## Work instructions
Lines holding the word "strong" are the ones to copy from the data below.

=== Data provided ===

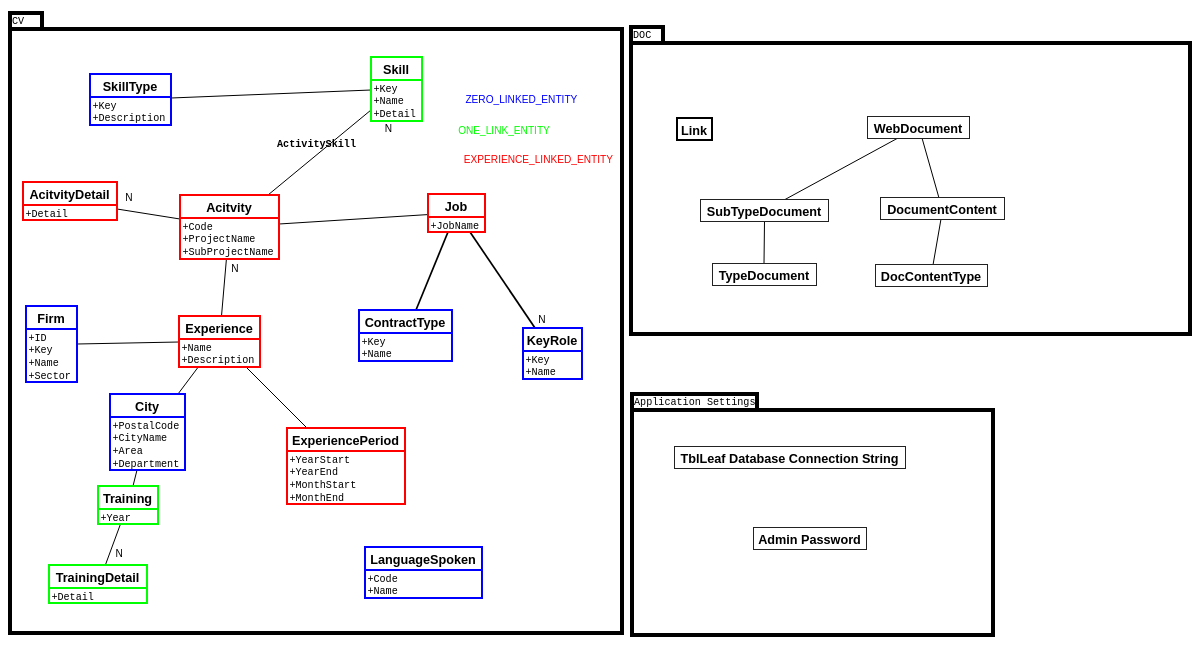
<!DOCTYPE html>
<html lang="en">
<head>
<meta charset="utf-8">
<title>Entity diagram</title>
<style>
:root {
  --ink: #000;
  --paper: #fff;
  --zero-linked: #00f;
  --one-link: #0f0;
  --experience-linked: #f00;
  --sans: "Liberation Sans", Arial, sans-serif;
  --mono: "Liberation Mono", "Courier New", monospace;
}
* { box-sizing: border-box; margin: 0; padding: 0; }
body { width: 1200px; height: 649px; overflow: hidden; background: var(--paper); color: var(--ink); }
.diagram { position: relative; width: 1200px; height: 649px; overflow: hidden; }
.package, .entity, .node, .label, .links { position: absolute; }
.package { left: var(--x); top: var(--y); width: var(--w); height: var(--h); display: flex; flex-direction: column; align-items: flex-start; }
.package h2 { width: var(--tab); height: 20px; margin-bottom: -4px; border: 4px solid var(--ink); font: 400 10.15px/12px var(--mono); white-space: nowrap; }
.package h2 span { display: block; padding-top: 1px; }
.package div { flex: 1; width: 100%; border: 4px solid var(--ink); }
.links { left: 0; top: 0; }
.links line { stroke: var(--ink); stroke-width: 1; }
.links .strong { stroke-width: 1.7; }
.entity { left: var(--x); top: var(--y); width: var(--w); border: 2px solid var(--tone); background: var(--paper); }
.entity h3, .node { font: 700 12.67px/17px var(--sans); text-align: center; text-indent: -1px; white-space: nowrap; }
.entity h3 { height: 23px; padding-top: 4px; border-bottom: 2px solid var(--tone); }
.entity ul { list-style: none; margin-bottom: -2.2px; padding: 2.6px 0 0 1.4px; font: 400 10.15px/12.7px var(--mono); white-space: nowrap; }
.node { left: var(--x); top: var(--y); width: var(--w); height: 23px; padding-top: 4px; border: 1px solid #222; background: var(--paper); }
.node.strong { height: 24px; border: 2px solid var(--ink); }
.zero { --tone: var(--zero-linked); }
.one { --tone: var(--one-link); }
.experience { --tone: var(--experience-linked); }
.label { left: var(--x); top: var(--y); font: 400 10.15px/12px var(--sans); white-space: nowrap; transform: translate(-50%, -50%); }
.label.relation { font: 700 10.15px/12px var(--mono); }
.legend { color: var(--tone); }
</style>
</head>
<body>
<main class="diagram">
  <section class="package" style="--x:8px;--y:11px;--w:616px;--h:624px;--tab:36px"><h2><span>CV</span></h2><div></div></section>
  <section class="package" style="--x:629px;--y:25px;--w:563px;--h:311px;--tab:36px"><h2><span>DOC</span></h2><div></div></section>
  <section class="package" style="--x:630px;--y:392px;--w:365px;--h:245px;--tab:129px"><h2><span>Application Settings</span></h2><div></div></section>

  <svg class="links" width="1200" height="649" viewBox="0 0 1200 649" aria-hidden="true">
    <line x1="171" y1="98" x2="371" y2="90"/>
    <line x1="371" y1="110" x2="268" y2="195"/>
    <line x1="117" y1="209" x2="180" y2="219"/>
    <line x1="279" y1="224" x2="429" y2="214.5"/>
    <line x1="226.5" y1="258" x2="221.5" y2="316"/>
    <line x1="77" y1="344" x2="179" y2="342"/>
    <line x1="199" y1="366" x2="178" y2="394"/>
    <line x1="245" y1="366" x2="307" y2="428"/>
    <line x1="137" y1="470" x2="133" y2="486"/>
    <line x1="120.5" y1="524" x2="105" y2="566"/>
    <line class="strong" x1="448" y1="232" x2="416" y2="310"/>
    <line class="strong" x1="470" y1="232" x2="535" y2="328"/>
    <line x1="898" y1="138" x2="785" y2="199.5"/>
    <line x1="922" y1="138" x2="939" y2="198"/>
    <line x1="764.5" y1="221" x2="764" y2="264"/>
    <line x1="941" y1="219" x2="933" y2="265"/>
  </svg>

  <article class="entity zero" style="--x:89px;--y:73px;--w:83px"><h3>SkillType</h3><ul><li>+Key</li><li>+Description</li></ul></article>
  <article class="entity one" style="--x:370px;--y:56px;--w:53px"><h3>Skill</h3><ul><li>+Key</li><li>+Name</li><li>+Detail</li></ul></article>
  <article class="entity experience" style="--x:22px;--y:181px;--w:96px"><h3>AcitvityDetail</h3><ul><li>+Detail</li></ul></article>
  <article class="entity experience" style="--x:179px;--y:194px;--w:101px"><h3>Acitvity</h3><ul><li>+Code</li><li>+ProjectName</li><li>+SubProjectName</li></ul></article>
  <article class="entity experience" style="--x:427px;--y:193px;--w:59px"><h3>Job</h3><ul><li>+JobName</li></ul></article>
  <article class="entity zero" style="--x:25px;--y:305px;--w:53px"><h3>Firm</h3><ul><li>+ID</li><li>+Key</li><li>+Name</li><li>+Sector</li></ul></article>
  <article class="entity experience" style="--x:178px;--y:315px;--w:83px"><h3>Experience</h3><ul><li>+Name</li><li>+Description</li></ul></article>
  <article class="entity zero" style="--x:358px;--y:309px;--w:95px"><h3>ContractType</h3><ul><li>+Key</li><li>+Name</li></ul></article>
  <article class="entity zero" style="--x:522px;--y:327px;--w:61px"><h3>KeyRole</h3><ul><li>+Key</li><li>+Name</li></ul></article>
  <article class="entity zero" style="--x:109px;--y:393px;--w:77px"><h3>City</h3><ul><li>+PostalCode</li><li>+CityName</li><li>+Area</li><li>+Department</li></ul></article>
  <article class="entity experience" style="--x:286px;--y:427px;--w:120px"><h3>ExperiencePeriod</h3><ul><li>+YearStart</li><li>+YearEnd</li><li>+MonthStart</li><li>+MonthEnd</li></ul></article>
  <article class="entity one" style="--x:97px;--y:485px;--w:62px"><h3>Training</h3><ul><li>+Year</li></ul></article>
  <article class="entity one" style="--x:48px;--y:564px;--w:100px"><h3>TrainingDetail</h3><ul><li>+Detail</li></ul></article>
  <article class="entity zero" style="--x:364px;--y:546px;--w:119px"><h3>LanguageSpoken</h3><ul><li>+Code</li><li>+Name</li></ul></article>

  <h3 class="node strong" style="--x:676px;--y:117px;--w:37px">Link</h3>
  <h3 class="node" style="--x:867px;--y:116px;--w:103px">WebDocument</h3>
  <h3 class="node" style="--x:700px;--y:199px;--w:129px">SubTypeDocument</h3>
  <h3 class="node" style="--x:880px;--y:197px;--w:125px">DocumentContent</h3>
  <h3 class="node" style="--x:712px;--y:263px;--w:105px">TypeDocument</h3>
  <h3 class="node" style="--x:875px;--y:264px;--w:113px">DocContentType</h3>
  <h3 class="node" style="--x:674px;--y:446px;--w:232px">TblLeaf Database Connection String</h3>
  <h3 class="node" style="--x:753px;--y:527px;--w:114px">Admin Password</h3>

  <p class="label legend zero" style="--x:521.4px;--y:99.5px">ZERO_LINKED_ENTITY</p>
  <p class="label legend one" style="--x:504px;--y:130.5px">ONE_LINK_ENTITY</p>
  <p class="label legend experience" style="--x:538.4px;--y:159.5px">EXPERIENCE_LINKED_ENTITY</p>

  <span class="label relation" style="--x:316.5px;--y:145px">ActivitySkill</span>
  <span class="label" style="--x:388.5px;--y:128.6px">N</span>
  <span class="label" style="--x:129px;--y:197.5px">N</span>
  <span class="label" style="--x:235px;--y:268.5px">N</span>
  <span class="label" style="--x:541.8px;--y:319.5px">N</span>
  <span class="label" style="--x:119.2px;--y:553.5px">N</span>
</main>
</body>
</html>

===

## Answer space
.links .strong { stroke-width: 1.7; }
.node.strong { height: 24px; border: 2px solid var(--ink); }
    <line class="strong" x1="448" y1="232" x2="416" y2="310"/>
    <line class="strong" x1="470" y1="232" x2="535" y2="328"/>
  <h3 class="node strong" style="--x:676px;--y:117px;--w:37px">Link</h3>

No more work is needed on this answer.